Jusque là, le plaisir des sens avoit été le seul attrait qui m'eut conduit. Ici je me sentis enlevé hors de moi par de plus invincibles charmes; c'étoient la candeur, l'innocence, la douce sensibilité, la chaste et timide pudeur, une honnêteté dont le voile ornoit la grâce et la beauté; c'étoit la vertu couronnée des fleurs de la jeunesse, qui ravissoit mon âme encore plus que mes yeux; sorte d'enchantement mille fois au-dessus de tous ceux des Armides que j'avois cru voir dans le monde."

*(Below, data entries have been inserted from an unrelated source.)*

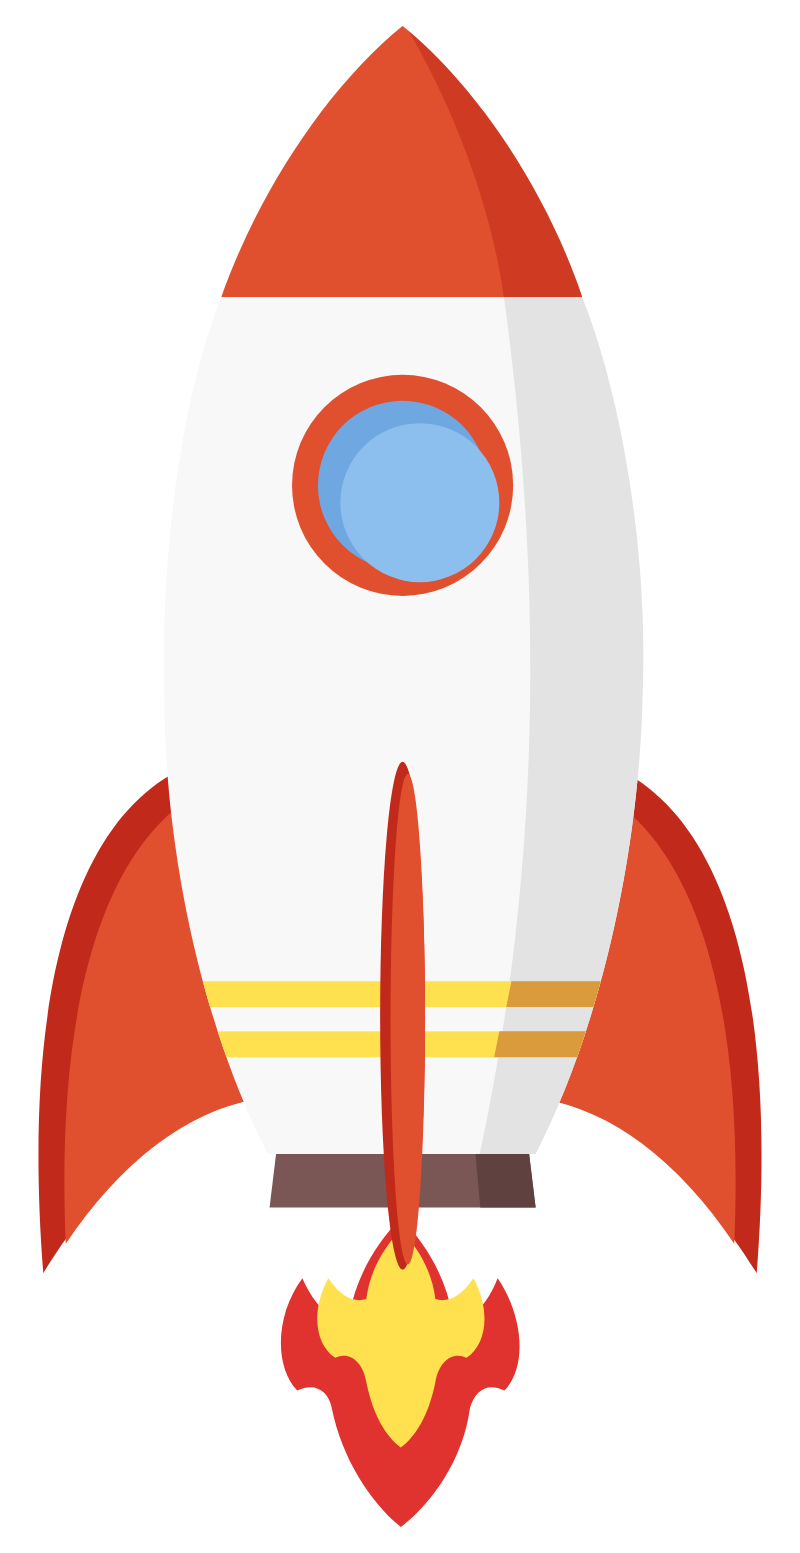
<!DOCTYPE html>
<html lang="en">
<head>
<meta charset="utf-8">
<title>Rocket</title>
<style>
  :root {
    --rocket-red: #e04f2e;
    --rocket-red-dark: #c1291a;
    --hull-white: #f8f8f8;
    --hull-shade: #e3e3e3;
    --window-blue: #6fa8e0;
    --window-light: #8cbfee;
    --stripe-yellow: #ffe14f;
    --stripe-shade: #d99b3c;
    --base-brown: #7a5654;
    --base-shade: #5f4140;
    --flame-red: #e0322f;
    --flame-yellow: #ffe14f;
    --background: #ffffff;
  }
  html, body {
    margin: 0;
    padding: 0;
    width: 800px;
    height: 1553px;
    overflow: hidden;
    background: var(--background);
  }
  .rocket-art {
    display: block;
    width: 800px;
    height: 1553px;
  }
</style>
</head>
<body>
<svg class="rocket-art" viewBox="0 0 463 899" xmlns="http://www.w3.org/2000/svg" role="img" aria-label="Rocket launching with flames">
  <defs>
    <clipPath id="hull-clip">
      <path d="M128,172 L337,172 C360,230 375,320 372,400 C370,500 345,600 310,668 L155,668 C120,600 95,500 95,400 C93,320 105,230 128,172 Z"/>
    </clipPath>
    <clipPath id="nose-clip">
      <path d="M128,172 C150,110 190,50 233,15 C276,50 316,110 337,172 Z"/>
    </clipPath>
    <g id="side-fin">
      <path d="M110,443 C45,470 12,570 25,737 C60,680 105,642 150,636 L125,560 Z" fill="var(--rocket-red-dark)"/>
      <path d="M116,458 C60,490 32,580 38,720 C70,672 110,642 150,636 L125,560 Z" fill="var(--rocket-red)"/>
    </g>
  </defs>

  <g class="fins">
    <use href="#side-fin"/>
    <use href="#side-fin" transform="translate(463,0) scale(-1,1)"/>
  </g>

  <g class="flame">
    <path d="M175,740 C160,760 158,790 172,805 C182,800 190,805 192,815 C198,845 215,870 232,884 C250,870 268,845 272,815 C275,805 282,800 292,805 C306,790 302,760 288,740 C280,760 270,765 262,762 C258,740 248,722 232,705 C216,722 206,740 202,762 C194,765 184,760 175,740 Z" fill="var(--flame-red)"/>
    <path d="M190,740 C180,758 182,778 194,786 C202,782 210,788 212,800 C216,820 224,832 232,838 C240,832 248,820 252,800 C254,788 262,782 270,786 C282,778 284,758 274,740 C266,752 258,754 252,752 C250,736 242,722 232,712 C222,722 214,736 212,752 C206,754 198,752 190,740 Z" fill="var(--flame-yellow)"/>
  </g>

  <g class="base">
    <path d="M160,666 L306,666 L310,699 L156,699 Z" fill="var(--base-brown)"/>
    <path d="M275,666 L306,666 L310,699 L278,699 Z" fill="var(--base-shade)"/>
  </g>

  <g class="hull" clip-path="url(#hull-clip)">
    <rect x="80" y="160" width="310" height="520" fill="var(--hull-white)"/>
    <path d="M290,160 C310,300 320,480 275,680 L400,680 L400,160 Z" fill="var(--hull-shade)"/>
    <rect x="80" y="568" width="310" height="15" fill="var(--stripe-yellow)"/>
    <rect x="80" y="597" width="310" height="15" fill="var(--stripe-yellow)"/>
    <path d="M296,568 L390,568 L390,583 L293,583 Z M289,597 L390,597 L390,612 L286,612 Z" fill="var(--stripe-shade)"/>
  </g>

  <g class="nose" clip-path="url(#nose-clip)">
    <rect x="120" y="10" width="230" height="170" fill="var(--rocket-red)"/>
    <path d="M233,12 C262,60 285,120 292,175 L345,175 L345,10 Z" fill="var(--rocket-red-dark)" opacity="0.55"/>
  </g>

  <g class="porthole">
    <circle cx="233" cy="281" r="64" fill="var(--rocket-red)"/>
    <circle cx="233" cy="281" r="49" fill="var(--window-blue)"/>
    <circle cx="243" cy="291" r="46" fill="var(--window-light)"/>
    <circle cx="233" cy="281" r="49" fill="none" stroke="var(--window-blue)" stroke-width="0"/>
  </g>

  <g class="center-fin">
    <ellipse cx="233" cy="588" rx="13" ry="147" fill="var(--rocket-red-dark)"/>
    <ellipse cx="236" cy="590" rx="10" ry="142" fill="var(--rocket-red)"/>
  </g>
</svg>
</body>
</html>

The reader knows, or if not I am bound to tell him, that this beautiful description was of a young girl of eighteen, whom Marmontel married with all her bloom upon her, and with whom he was as happy as the day was long.
“ And why should he not?" asks some young reader of the gentler sex. Merely, young lady, because the Frenchman was fifty-four years old. “ Thay makes a sad difference,” says the young lady! Oh! but he was a Frenchman !
To be sure that alters the case again. At the same time it led Tremaine into a profound calculation, as to the true rule of proportion between the animal spirits, gaiety, and powers of pleasing, of persons born on this, or that side of the channel.
. “ As a Frenchman to an Englishman, in these respects,” said Tremaine, doubling down the book, while he took a stride along the room-“so, in inverse ratio, is thirty-eight to fifty-four.” Nothing in the world could be clearer. And as Marmontel gained Mademoiselle de Montigny and was happy,
Did he finish the calculation ?
Not exactly; for as he pondered upon it in one of the windows, his eye was arrested by a gentleman well mounted, who leaped a five-barred gate into a field that bounded the lawn, and seemed to be galloping up to the house. It was Careless, who in a trice entered the room, and said he was come to breakfast with him. Tremaine received him with more than politeness, and ordering breakfast, asked him what he preferred.
“ I myself drink chocolate,” said he, “and can recommend it to you as the right Spanish."
“ I would rather it were English,” cried Jack, “ and think Sir Hans Sloane's no bad thing; however, I trust, whatever it be, that the proper staple of an old Yorkshire breakfast is to be the foundation."
Tremaine looked inquiringly.
“I am sorry you don't understand me," said Careless, " for I mean cold beef, or good pigeon-pie,
Tremaine, having given the necessary orders, asked
if he usually hunted in July, and made flying leaps before breakfast?
“ Why no !” he said, “ but the ground was in such good order, and Lightfoot in such spirits, that I thought I would indulge him, poor brute! and besides, I like to keep him in practice.”
Tremaine then inquired if he had come from home; but found he had slept at Evelyn Hall; a thing he frequently did, particularly if bound to another part of the county: “As I am now," con
: tinued Jack, “ for I have promised Lord Bellenden's youngest son to shew him how to make a May fly, as well as wire a pike;-two things of which, with all his Greek and Latin, he is totally ignorant."
“ It is fifteen miles to Lord Bellenden's," said Tremaine,“ and you have come two already; you must be good-nature itself to go so far, to teach a young cub to throw his line."
" “ I have a great regard for his father and mother,' replied Careless; “ they wish him to be a little accomplished, and I don't mind my time for people I esteem.”
“ That is very good of you,” replied Tremaine, sitting down with him to breakfast, “ and as you have so much of it to dispose of, your neighbours must profit by your disposing of it so well. I think Dr. Evelyn said you were of no profession.”